Before contributing the knowhow in the charter (share) capital of a company, the investor must make sure that the information constituting the knowhow satisfies the requirements set by the Russian legislation. Otherwise, such contribution can be later challenged by the company. In the famous case JugraNeft v. Norex Petroleum the plaintiff (a Russian company) demanded more than $8 million paid as dividends to be returned, contending that the know-how did not conform to the main requirement – being not known to the third parties.

Contribution procedure

There are two ways to contribute know-how in the charter (share) capital: to alienate the rights to the third party (which is a rare case for obvious reasons) or to grant the rights of use (license). Below I will discuss only the second option.

The parties of the license agreement are free to choose the law applicable to their rights and responsibilities under the agreement. Yet, their choice will affect neither the operation of the civil law provisions defining the know-how itself nor the minimum secrecy requirements.

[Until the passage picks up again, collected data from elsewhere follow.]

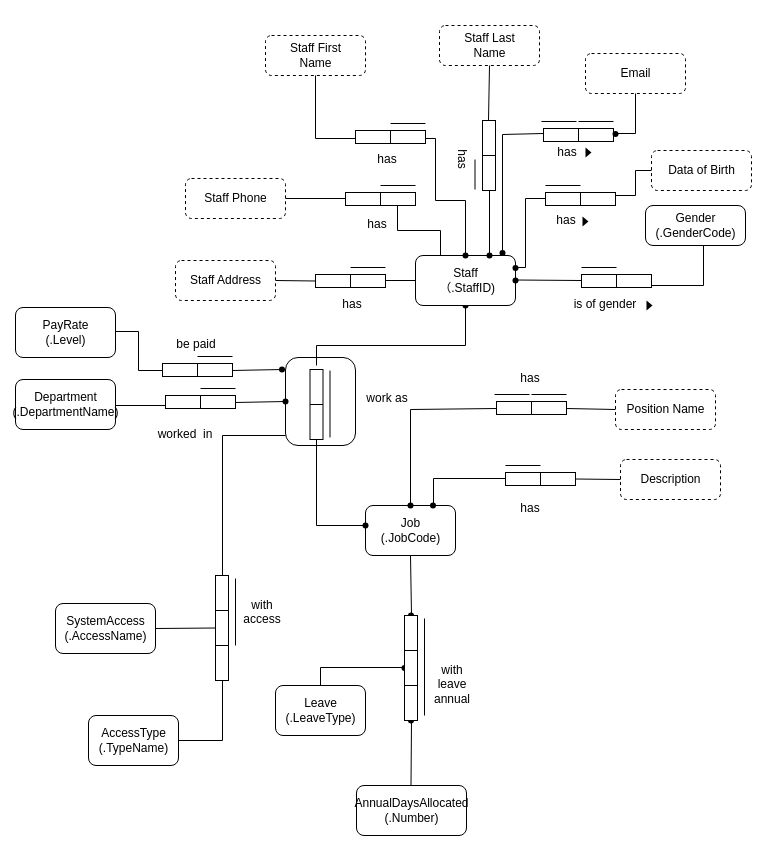
<!DOCTYPE html>
<html lang="en">
<head>
<meta charset="utf-8">
<title>Staff and job role model</title>
<style>
:root { --ink: #000; --paper: #fff; }
* { box-sizing: border-box; }
html, body { margin: 0; }
body { width: 764px; height: 848px; overflow: hidden; background: var(--paper); }
.diagram {
  position: relative; width: 764px; height: 848px; overflow: hidden;
  background: var(--paper); color: var(--ink);
  font: 12px/14.4px "Liberation Sans", Arial, sans-serif;
}
.entity, .value, .objectified {
  position: absolute; left: var(--x); top: var(--y);
  width: var(--w, 101px); height: var(--h, 41px);
  display: flex; flex-direction: column; align-items: center; justify-content: center;
  white-space: nowrap; text-align: center;
}
.entity, .objectified { border: 1px solid var(--ink); border-radius: 8px; }
.entity { --h: 51px; }
.objectified { border-radius: 13px; }
.value-outlines { fill: none; stroke: var(--ink); stroke-dasharray: 3 3; }
.reading {
  position: absolute; left: var(--x); top: var(--y);
  transform: translate(-50%, -50%); white-space: pre; text-align: center;
}
.reading.turned { transform: translate(-50%, -50%) rotate(90deg); }
.links { position: absolute; left: 0; top: 0; }
.connectors, .uniqueness { fill: none; stroke: var(--ink); }
.roles { fill: var(--paper); stroke: var(--ink); }
.mandatory, .arrows { fill: var(--ink); }
</style>
</head>
<body>
<main class="diagram">
  <div class="value" style="--x:265px;--y:35px"><span>Staff First</span><span>Name</span></div>
  <div class="value" style="--x:439px;--y:25px"><span>Staff Last</span><span>Name</span></div>
  <div class="value" style="--x:585px;--y:53px">Email</div>
  <div class="value" style="--x:651px;--y:150px">Data of Birth</div>
  <div class="value" style="--x:185px;--y:178px">Staff Phone</div>
  <div class="value" style="--x:175px;--y:260px">Staff Address</div>
  <div class="value" style="--x:615px;--y:389px">Position Name</div>
  <div class="value" style="--x:620px;--y:459px">Description</div>

  <div class="entity" style="--x:645px;--y:205px;--h:41px"><span>Gender</span><span>(.GenderCode)</span></div>
  <div class="entity" style="--x:415px;--y:255px"><span>Staff</span><span>&nbsp;（.StaffID)</span></div>
  <div class="entity" style="--x:15px;--y:307px"><span>PayRate</span><span>(.Level)</span></div>
  <div class="entity" style="--x:15px;--y:379px"><span>Department</span><span>(.DepartmentName)</span></div>
  <div class="entity" style="--x:365px;--y:505px;--w:91px"><span>Job</span><span>(.JobCode)</span></div>
  <div class="entity" style="--x:55px;--y:603px"><span>SystemAccess</span><span>(.AccessName)</span></div>
  <div class="entity" style="--x:88px;--y:715px;--w:91px"><span>AccessType</span><span>(.TypeName)</span></div>
  <div class="entity" style="--x:275px;--y:685px;--w:91px"><span>Leave</span><span>(.LeaveType)</span></div>
  <div class="entity" style="--x:356px;--y:785px;--w:111px"><span>AnnualDaysAllocated</span><span>(.Number)</span></div>
  <div class="objectified" style="--x:285px;--y:357px;--w:71px;--h:89px"></div>

  <svg class="links" width="764" height="848" viewBox="0 0 764 848" aria-hidden="true">
    <defs>
      <g id="pair-across"><rect width="70" height="13"/><path d="M35 0v13"/></g>
      <g id="pair-down"><rect width="13" height="70"/><path d="M0 35h13"/></g>
      <g id="triple-down"><rect width="13" height="105"/><path d="M0 35h13M0 70h13"/></g>
      <circle id="dot" r="3"/>
      <path id="arrow" d="M0 0l6 5-6 5z"/>
    </defs>
    <g transform="translate(.5 .5)">
      <g class="value-outlines">
        <rect x="265" y="35" width="100" height="40" rx="6"/>
        <rect x="439" y="25" width="100" height="40" rx="6"/>
        <rect x="585" y="53" width="100" height="40" rx="6"/>
        <rect x="651" y="150" width="100" height="40" rx="6"/>
        <rect x="185" y="178" width="100" height="40" rx="6"/>
        <rect x="175" y="260" width="100" height="40" rx="6"/>
        <rect x="615" y="389" width="100" height="40" rx="6"/>
        <rect x="620" y="459" width="100" height="40" rx="6"/>
      </g>
      <g class="connectors">
        <path d="M315 75V138H355M425 138H435V200H465V255"/>
        <path d="M489 65L488 120M489 190V255"/>
        <path d="M635 93V133H615M543 133L502 134V253"/>
        <path d="M651 170H635V195H615M545 198H525V267H515"/>
        <path d="M703 245V285H651M581 280L515 279.5"/>
        <path d="M285 198H345M397 205V230H440V255"/>
        <path d="M275 280L315 280.5M385 280H415"/>
        <path d="M465 305V345H316V365M316 439V525H365"/>
        <path d="M115 331H138V370H162M232 370L282 369"/>
        <path d="M115 405H165M235 402L285 401"/>
        <path d="M285 435H222V575M222 680V740H178M155 628L215 627.5"/>
        <path d="M615 409L566 408M496 408L410 409V505"/>
        <path d="M620 479L575 478.5M505 478H433V505"/>
        <path d="M410 555L411 615M411 720L410.5 785M320 685V667H404"/>
      </g>
      <g class="mandatory">
        <use href="#dot" x="410.5" y="615"/>
        <use href="#dot" x="410.5" y="720"/>
        <use href="#dot" x="404" y="667.5"/>
        <path d="M462 305a3 3 0 0 0 6 0z"/>
      </g>
      <g class="roles">
        <use href="#pair-across" x="355" y="130"/>
        <use href="#pair-across" x="543" y="128"/>
        <use href="#pair-across" x="545" y="192"/>
        <use href="#pair-across" x="581" y="274"/>
        <use href="#pair-across" x="345" y="192"/>
        <use href="#pair-across" x="315" y="274"/>
        <use href="#pair-across" x="162" y="363"/>
        <use href="#pair-across" x="165" y="395"/>
        <use href="#pair-across" x="496" y="401"/>
        <use href="#pair-across" x="505" y="472"/>
        <use href="#pair-down" x="482" y="120"/>
        <use href="#pair-down" x="309.5" y="369"/>
        <use href="#triple-down" x="215" y="575"/>
        <use href="#triple-down" x="404" y="615"/>
      </g>
      <g class="uniqueness">
        <path d="M390 123h35M541 121h35M578 121h35M545 185h35M581 267h35M380 185h35M350 267h35"/>
        <path d="M197 356h35M200 388h35M494 394h35M531 394h35M505 465h35"/>
        <path d="M474.5 159v30M329.5 370v67M235 578v67M424 618v97"/>
      </g>
      <g class="mandatory">
        <use href="#dot" x="615" y="133.5"/>
        <use href="#dot" x="465" y="255"/>
        <use href="#dot" x="489" y="255"/>
        <use href="#dot" x="502" y="252.5"/>
        <use href="#dot" x="515" y="267.5"/>
        <use href="#dot" x="515" y="280"/>
        <use href="#dot" x="281.5" y="369"/>
        <use href="#dot" x="285" y="401"/>
        <use href="#dot" x="365" y="525"/>
        <use href="#dot" x="410" y="505"/>
        <use href="#dot" x="432.5" y="505"/>
      </g>
      <g class="arrows">
        <use href="#arrow" x="585" y="147"/>
        <use href="#arrow" x="582" y="216"/>
        <use href="#arrow" x="646" y="300"/>
      </g>
    </g>
  </svg>

  <span class="reading" style="--x:387px;--y:159px">has</span>
  <span class="reading turned" style="--x:462px;--y:159px">has</span>
  <span class="reading" style="--x:567px;--y:152px">has</span>
  <span class="reading" style="--x:566px;--y:220px">has</span>
  <span class="reading" style="--x:605px;--y:304px">is of gender</span>
  <span class="reading" style="--x:377px;--y:224px">has</span>
  <span class="reading" style="--x:352px;--y:304px">has</span>
  <span class="reading" style="--x:196px;--y:344px">be paid</span>
  <span class="reading" style="--x:185px;--y:434px">worked  in</span>
  <span class="reading" style="--x:387px;--y:398px">work as</span>
  <span class="reading" style="--x:530px;--y:378px">has</span>
  <span class="reading" style="--x:530px;--y:508px">has</span>
  <span class="reading" style="--x:262px;--y:612px">with<br>access</span>
  <span class="reading" style="--x:452px;--y:685px">with<br>leave<br>annual</span>
</main>
</body>
</html>
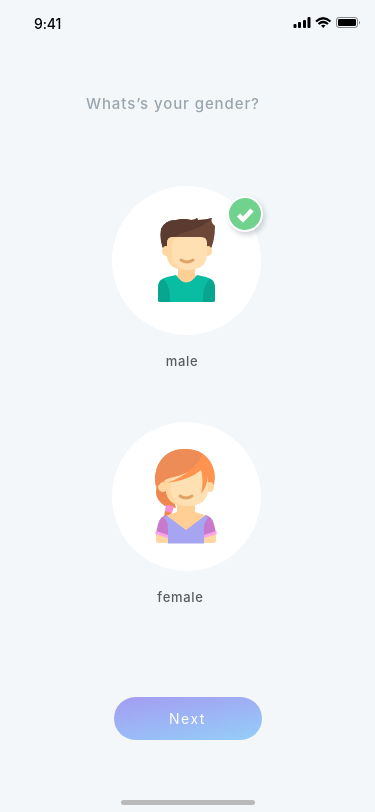
<!DOCTYPE html>
<html lang="en">
<head>
<meta charset="utf-8">
<title>Choose gender</title>
<style>
:root {
  --page: #f3f7fa;
  --card: #ffffff;
  --ink: #000000;
  --heading: #9aa5ad;
  --label: #5a5a5c;
  --check: #71d28e;
  --violet: #a49cf1;
  --sky: #94cef9;
  --home: #b9b9b9;
  --skin: #ffe0b2;
  --skin-shade: #ffd7a3;
  --smile: #dfa468;
}
* { box-sizing: border-box; margin: 0; padding: 0; }
html, body { width: 375px; height: 812px; overflow: hidden; }
body { background: var(--page); font-family: Inter, Roboto, sans-serif; }
.screen { width: 375px; height: 812px; display: flex; flex-direction: column; background: var(--page); }
.status-bar { height: 46px; padding: 0 14px 0 34px; display: flex; align-items: center; justify-content: space-between; }
.status-bar time { font-size: 14px; font-weight: 500; letter-spacing: -0.1px; color: var(--ink); }
.status-icons { display: block; }
.question { height: 24px; margin: 46px 0 70px; padding-left: 86px; font-size: 15px; line-height: 24px; font-weight: 500; letter-spacing: 0.9px; color: var(--heading); white-space: nowrap; }
.options { display: flex; flex-direction: column; gap: 50px; padding-left: 112px; list-style: none; }
.option { width: 149px; height: 186px; position: relative; }
.option a { display: flex; flex-direction: column; align-items: center; gap: 15px; color: var(--label); text-decoration: none; }
.avatar { display: block; width: 149px; height: 149px; border-radius: 50%; background: var(--card); }
.option-name { height: 22px; line-height: 22px; padding-right: 9px; font-size: 13px; font-weight: 500; letter-spacing: 0.7px; }
.option-female .option-name { padding-right: 12px; }
.check { position: absolute; left: 115px; top: 10px; width: 36px; height: 36px; border: 2px solid var(--card); border-radius: 50%; background: var(--check); box-shadow: 2px 3px 5px rgba(90, 100, 110, 0.28); }
.check svg { display: block; width: 32px; height: 32px; }
.next { width: 148px; height: 43px; margin: 89px 0 0 114px; padding-right: 1px; display: flex; align-items: center; justify-content: center; border-radius: 22px; background: linear-gradient(170deg, var(--violet), var(--sky)); color: var(--card); font-size: 14px; letter-spacing: 1.5px; text-decoration: none; }
.home-indicator { width: 134px; height: 5px; margin: 60px 0 0 121px; border-radius: 3px; background: var(--home); }
</style>
</head>
<body>
<div class="screen">
  <header class="status-bar">
    <time>9:41</time>
    <svg class="status-icons" width="68" height="14" viewBox="293 16 68 14" role="img" aria-label="Signal, Wi-Fi and battery">
      <g class="signal">
        <rect x="293.5" y="24" width="3" height="4" rx="1"/>
        <rect x="298" y="22" width="3" height="6" rx="1"/>
        <rect x="303" y="20" width="3" height="8" rx="1"/>
        <rect x="307.5" y="17" width="3" height="11" rx="1"/>
      </g>
      <g class="wifi" fill="none" stroke="#000" stroke-width="2.2">
        <path d="M316 21.5Q323 15 330.500 21.5"/>
        <path d="M318.500 24Q323 20 328 24"/>
        <path d="M321 25.500Q323.200 24 325.500 25.500L323.200 28Z" fill="#000" stroke="none"/>
      </g>
      <g class="battery">
        <rect x="336.500" y="17.500" width="21" height="10" rx="2.500" fill="none" stroke="#000" stroke-opacity=".45"/>
        <rect x="338" y="19" width="18" height="7" rx="1.300"/>
        <path d="M359 21Q361 22.500 359 24.500Z" fill-opacity=".5"/>
      </g>
    </svg>
  </header>

  <h1 class="question">Whats’s your gender?</h1>

  <ul class="options">
    <li class="option option-male">
      <a href="#" aria-current="true">
        <svg class="avatar" viewBox="112 186 149 149" role="img" aria-label="Young man with brown hair and a green shirt">
          <defs>
            <clipPath id="male-shirt"><path id="shirt-shape" d="M158 300V288Q158 279 167 277L176 275Q186 290 197 275L206 277Q215 279 215 288V300Q215 302 213 302H160Q158 302 158 300Z"/></clipPath>
          </defs>
          <path class="hair" fill="#6d4838" d="M165 253Q159 241 161 229Q165 220 176 220Q184 218 191 220Q195 220 197 218L198 220Q206 220 212 218Q210 222 215 226Q215 242 209 253Z"/>
          <path class="hair-shade" fill="#5b3b2f" d="M165 253Q159 241 161 229Q165 220 176 220Q184 218 191 220Q195 220 197 218L198 220Q206 220 212 218Q206 225 190 231Q172 235 167 245Z"/>
          <g class="ears" fill="#ffd7a3">
            <ellipse cx="166" cy="251" rx="4" ry="5"/>
            <ellipse cx="208" cy="251" rx="4" ry="5"/>
          </g>
          <path class="neck" fill="#ffcf95" d="M178 264H195V275Q199 277 196 281Q186 288 177 281Q174 277 178 275Z"/>
          <path class="face" fill="#ffe0b2" d="M167 243Q167 237 173 237H201Q207 237 207 243V254Q207 270 187 270Q167 270 167 254Z"/>
          <path class="face-shade" fill="#ffd7a3" d="M167 243Q167 237 173 237H179Q172 239 172 247V256Q172 266 185 270Q167 269 167 254Z"/>
          <path class="smile" fill="none" stroke="#dfa468" stroke-width="3" stroke-linecap="round" d="M181 260Q187 264 193 260"/>
          <use href="#shirt-shape" fill="#08bda1"/>
          <g class="sleeves" fill="#08a68e" clip-path="url(#male-shirt)">
            <path d="M156 274L165 281Q171 288 170 303H156Z"/>
            <path d="M217 274L208 281Q202 288 203 303H217Z"/>
          </g>
        </svg>
        <span class="option-name">male</span>
      </a>
      <span class="check">
        <svg viewBox="0 0 32 32" role="img" aria-label="Selected"><path d="M9.500 17L14 21.500L23 12" fill="none" stroke="#fff" stroke-width="4.500"/></svg>
      </span>
    </li>

    <li class="option option-female">
      <a href="#">
        <svg class="avatar" viewBox="112 422 149 149" role="img" aria-label="Young woman with orange hair and a violet top">
          <path class="hair" fill="#ff9450" d="M157 491Q153 476 158 465Q166 449 185 449Q204 449 212 465Q218 477 212 490L207 492H166Z"/>
          <path class="ponytail" fill="#ee8650" d="M157 487Q153 498 165 506L176 508L170 487Z"/>
          <path class="ponytail-end" fill="#ee8650" d="M165 510L172 512Q171 517 164 517Z"/>
          <path class="hair-tie" fill="#f78fd2" d="M166 505L173 506Q174 511 171 513L165 511Z"/>
          <g class="ears" fill="#ffd7a3">
            <ellipse cx="163" cy="487" rx="5" ry="5"/>
            <ellipse cx="210" cy="487" rx="4" ry="5"/>
          </g>
          <g class="arms" fill="#ffd7a3">
            <path d="M156 534L169 537V543H158Q156 543 156 540Z"/>
            <path d="M216 534L203 537V543H214Q216 543 216 540Z"/>
          </g>
          <path class="neck" fill="#ffcf95" d="M177 500H195V512L207 516L186 533L165 516L177 512Z"/>
          <path class="top" fill="#a5a5f2" d="M166 515L186 530L206 515L209 519L204 528V543.500H168V528L162 518Z"/>
          <g class="sleeves" fill="#c878cd">
            <path d="M167 515Q160 516 158 524L156 533L168 537V528Q168 522 164 518Z"/>
            <path d="M205 515Q212 516 214 524L216 533L204 537V528Q204 522 208 518Z"/>
          </g>
          <g class="cuffs" fill="#f7a3e5">
            <path d="M156 531L168 535V538L155 534Z"/>
            <path d="M216 531L204 535V538L217 534Z"/>
          </g>
          <path class="face" fill="#ffe0b2" d="M167 476Q187 475 202 466Q208 472 208 482V490Q207 506 187 506Q167 506 166 490Z"/>
          <path class="face-shade" fill="#ffd7a3" d="M164 479L172 475Q170 480 171 492Q172 502 184 506Q167 505 166 490Z"/>
          <path class="fringe" fill="#ee8c57" d="M156 486Q153 476 158 465Q166 449 185 449Q196 449 203 454Q194 473 174 477Q163 479 159 485Z"/>
          <path class="fringe-front" fill="#ff9450" d="M203 454Q212 460 214 472Q213 478 208 475Q207 487 201 494Q204 481 201 470Q190 480 167 483Q194 473 203 454Z"/>
          <path class="forehead" fill="#ffe0b2" d="M170 483Q190 481 201 471Q203 482 201 488H173Z"/>
          <path class="smile" fill="none" stroke="#dfa468" stroke-width="3" stroke-linecap="round" d="M180 496Q186 500 192 496"/>
        </svg>
        <span class="option-name">female</span>
      </a>
    </li>
  </ul>

  <a class="next" href="#">Next</a>
  <div class="home-indicator"></div>
</div>
</body>
</html>
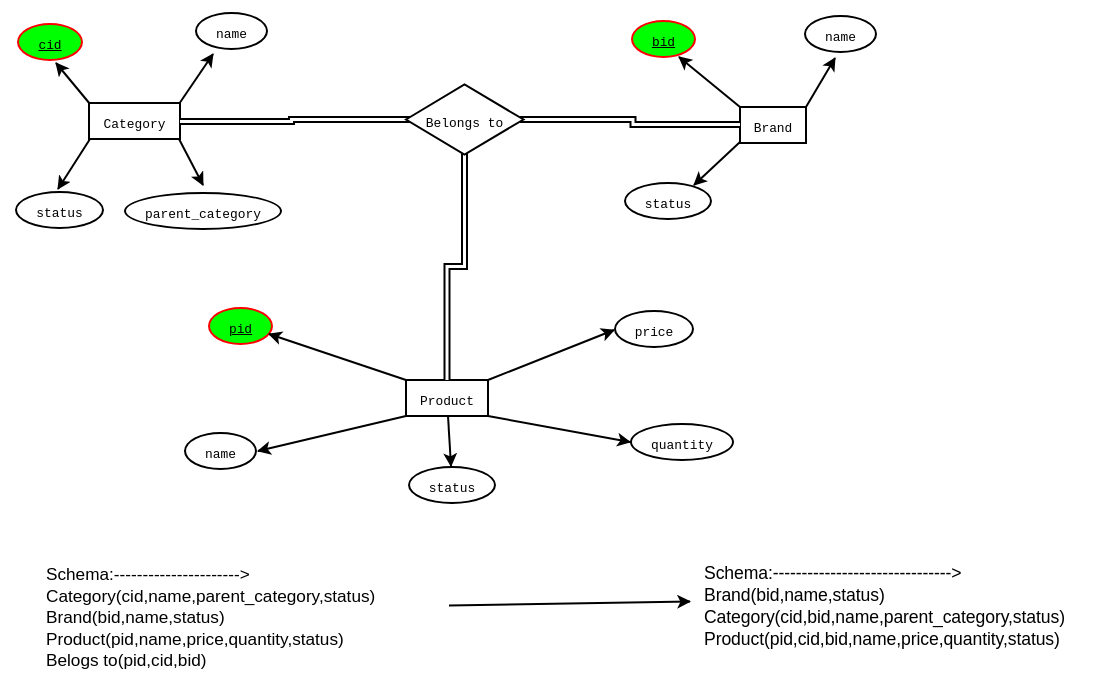
<!DOCTYPE html>
<html lang="en">
<head>
<meta charset="utf-8">
<title>Product catalogue ER diagram</title>
<style>
:root { --ink: #000; --paper: #fff; --key-fill: #0f0; --key-line: #f00; }
* { box-sizing: border-box; margin: 0; }
html, body { width: 1104px; height: 684px; overflow: hidden; background: var(--paper); }
.diagram { position: relative; width: 1104px; height: 684px; color: var(--ink); }
.connectors { position: absolute; left: 0; top: 0; }
.double-outer, .double-inner { fill: none; stroke: var(--ink); stroke-width: 7; }
.double-inner { stroke: var(--paper); stroke-width: 3; }
.arrows { fill: none; stroke: var(--ink); stroke-width: 2; }
.relationship { fill: var(--paper); stroke: var(--ink); stroke-width: 2; }
.node {
  position: absolute; left: var(--x); top: var(--y); width: var(--w); height: 38px;
  display: flex; align-items: center; justify-content: center; padding-top: 6px;
  font: 12.9px "Liberation Mono", monospace; white-space: nowrap;
}
.entity, .attribute { border: 2px solid var(--ink); background: var(--paper); }
.attribute { border-radius: 50%; }
.key { background: var(--key-fill); border-color: var(--key-line); text-decoration: underline; }
.schema { position: absolute; font-family: "Liberation Sans", Arial, sans-serif; white-space: nowrap; }
.schema-before { left: 46px; top: 564px; font-size: 17.2px; line-height: 21.5px; }
.schema-after { left: 704px; top: 562px; font-size: 17.6px; line-height: 22px; letter-spacing: -0.1px; }
</style>
</head>
<body>
<main class="diagram">
  <section class="nodes">
    <div class="node entity" style="--x:88px;--y:102px;--w:93px">Category</div>
    <div class="node attribute key" style="--x:17px;--y:23px;--w:66px">cid</div>
    <div class="node attribute" style="--x:195px;--y:12px;--w:73px">name</div>
    <div class="node attribute" style="--x:15px;--y:191px;--w:89px">status</div>
    <div class="node attribute" style="--x:124px;--y:192px;--w:158px">parent_category</div>

    <div class="node entity" style="--x:739px;--y:106px;--w:68px">Brand</div>
    <div class="node attribute key" style="--x:631px;--y:20px;--w:65px">bid</div>
    <div class="node attribute" style="--x:804px;--y:15px;--w:73px">name</div>
    <div class="node attribute" style="--x:624px;--y:182px;--w:88px">status</div>

    <div class="node entity" style="--x:405px;--y:379px;--w:84px">Product</div>
    <div class="node attribute key" style="--x:208px;--y:307px;--w:65px">pid</div>
    <div class="node attribute" style="--x:614px;--y:310px;--w:80px">price</div>
    <div class="node attribute" style="--x:184px;--y:432px;--w:73px">name</div>
    <div class="node attribute" style="--x:630px;--y:423px;--w:104px">quantity</div>
    <div class="node attribute" style="--x:408px;--y:466px;--w:88px">status</div>
  </section>

  <svg class="connectors" width="1104" height="684" viewBox="0 0 1104 684" aria-hidden="true">
    <defs>
      <marker id="arrowhead" markerUnits="userSpaceOnUse" markerWidth="14" markerHeight="14" refX="13" refY="7" orient="auto">
        <path d="M14 7L0 0L3.5 7L0 14Z"/>
      </marker>
      <g id="participation">
        <path d="M180 121.5H291.5V119.5H410"/>
        <path d="M520 119.5H633V124.5H740"/>
        <path d="M464.5 150V266.5H447V380"/>
      </g>
    </defs>
    <use href="#participation" class="double-outer"/>
    <use href="#participation" class="double-inner"/>
    <polygon class="relationship" points="406,119.5 464.5,84.5 523.5,119.5 464.5,154.5"/>
    <g class="arrows" marker-end="url(#arrowhead)">
      <path marker-end="url(#arrowhead)" d="M90 104L56 63"/>
      <path marker-end="url(#arrowhead)" d="M179 104L213 54"/>
      <path marker-end="url(#arrowhead)" d="M90 139L58 189"/>
      <path marker-end="url(#arrowhead)" d="M179 139L203 185"/>
      <path marker-end="url(#arrowhead)" d="M740 107L679 57"/>
      <path marker-end="url(#arrowhead)" d="M806 107L835 58"/>
      <path marker-end="url(#arrowhead)" d="M740 142L694 185"/>
      <path marker-end="url(#arrowhead)" d="M406 380L269 334"/>
      <path marker-end="url(#arrowhead)" d="M488 380L614 330"/>
      <path marker-end="url(#arrowhead)" d="M406 416L258 451"/>
      <path marker-end="url(#arrowhead)" d="M448 416L451 466"/>
      <path marker-end="url(#arrowhead)" d="M488 416L630 442"/>
      <path marker-end="url(#arrowhead)" d="M449 605.5L690 601.5"/>
    </g>
  </svg>
  <div class="node" style="--x:406px;--y:101px;--w:117px">Belongs to</div>

  <section class="schema schema-before">
    <p>Schema:----------------------&gt;</p>
    <p>Category(cid,name,parent_category,status)</p>
    <p>Brand(bid,name,status)</p>
    <p>Product(pid,name,price,quantity,status)</p>
    <p>Belogs to(pid,cid,bid)</p>
  </section>
  <section class="schema schema-after">
    <p>Schema:-------------------------------&gt;</p>
    <p>Brand(bid,name,status)</p>
    <p>Category(cid,bid,name,parent_category,status)</p>
    <p>Product(pid,cid,bid,name,price,quantity,status)</p>
  </section>
</main>
</body>
</html>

License agreement for know-how is not subject to registration with Russian state authorities, therefore there will be no double - check by the authorities.

In order to invest the rights for the know-how in the charter (share) capital of a company the rights for the knowhow must be appraised (this procedure is compulsory for all in-kind contributions). Foreign appraisers can be engaged to avoid the risk of secret leak.


Foreign investors must carefully negotiate provisions setting a duty of licensee to maintain secrecy of the knowhow by (a) limiting the number of employees having access to the information (b) splitting the information among employees (c) non-compete and non-disclosure agreements made with employees.

At the same time, even a carefully drafted agreement does not guarantee confidentiality in trade secret utilization by the licensee’s employees. Often, foreign investors dealing in Russia face low standard of ethics and responsibility adhered by Russian contractors and employees. Russian labor law is not flexible enough to ensure effective protection which foreign investors may expect. The remedies for trade secret infringement are limited to direct, real damages incurred as the result of the trade secret infringement. Lost profit cannot be recovered.

The burden of proof of trade secret protectability and unlawfulness of the infringer’s actions rests upon the plaintiff (licensor). It may present a problem since often the evidence presented by the plaintiff considered insufficient without disclosure of the trade secret information. In such situation the plaintiff may prefer to lose an action than to disclose the trade secret.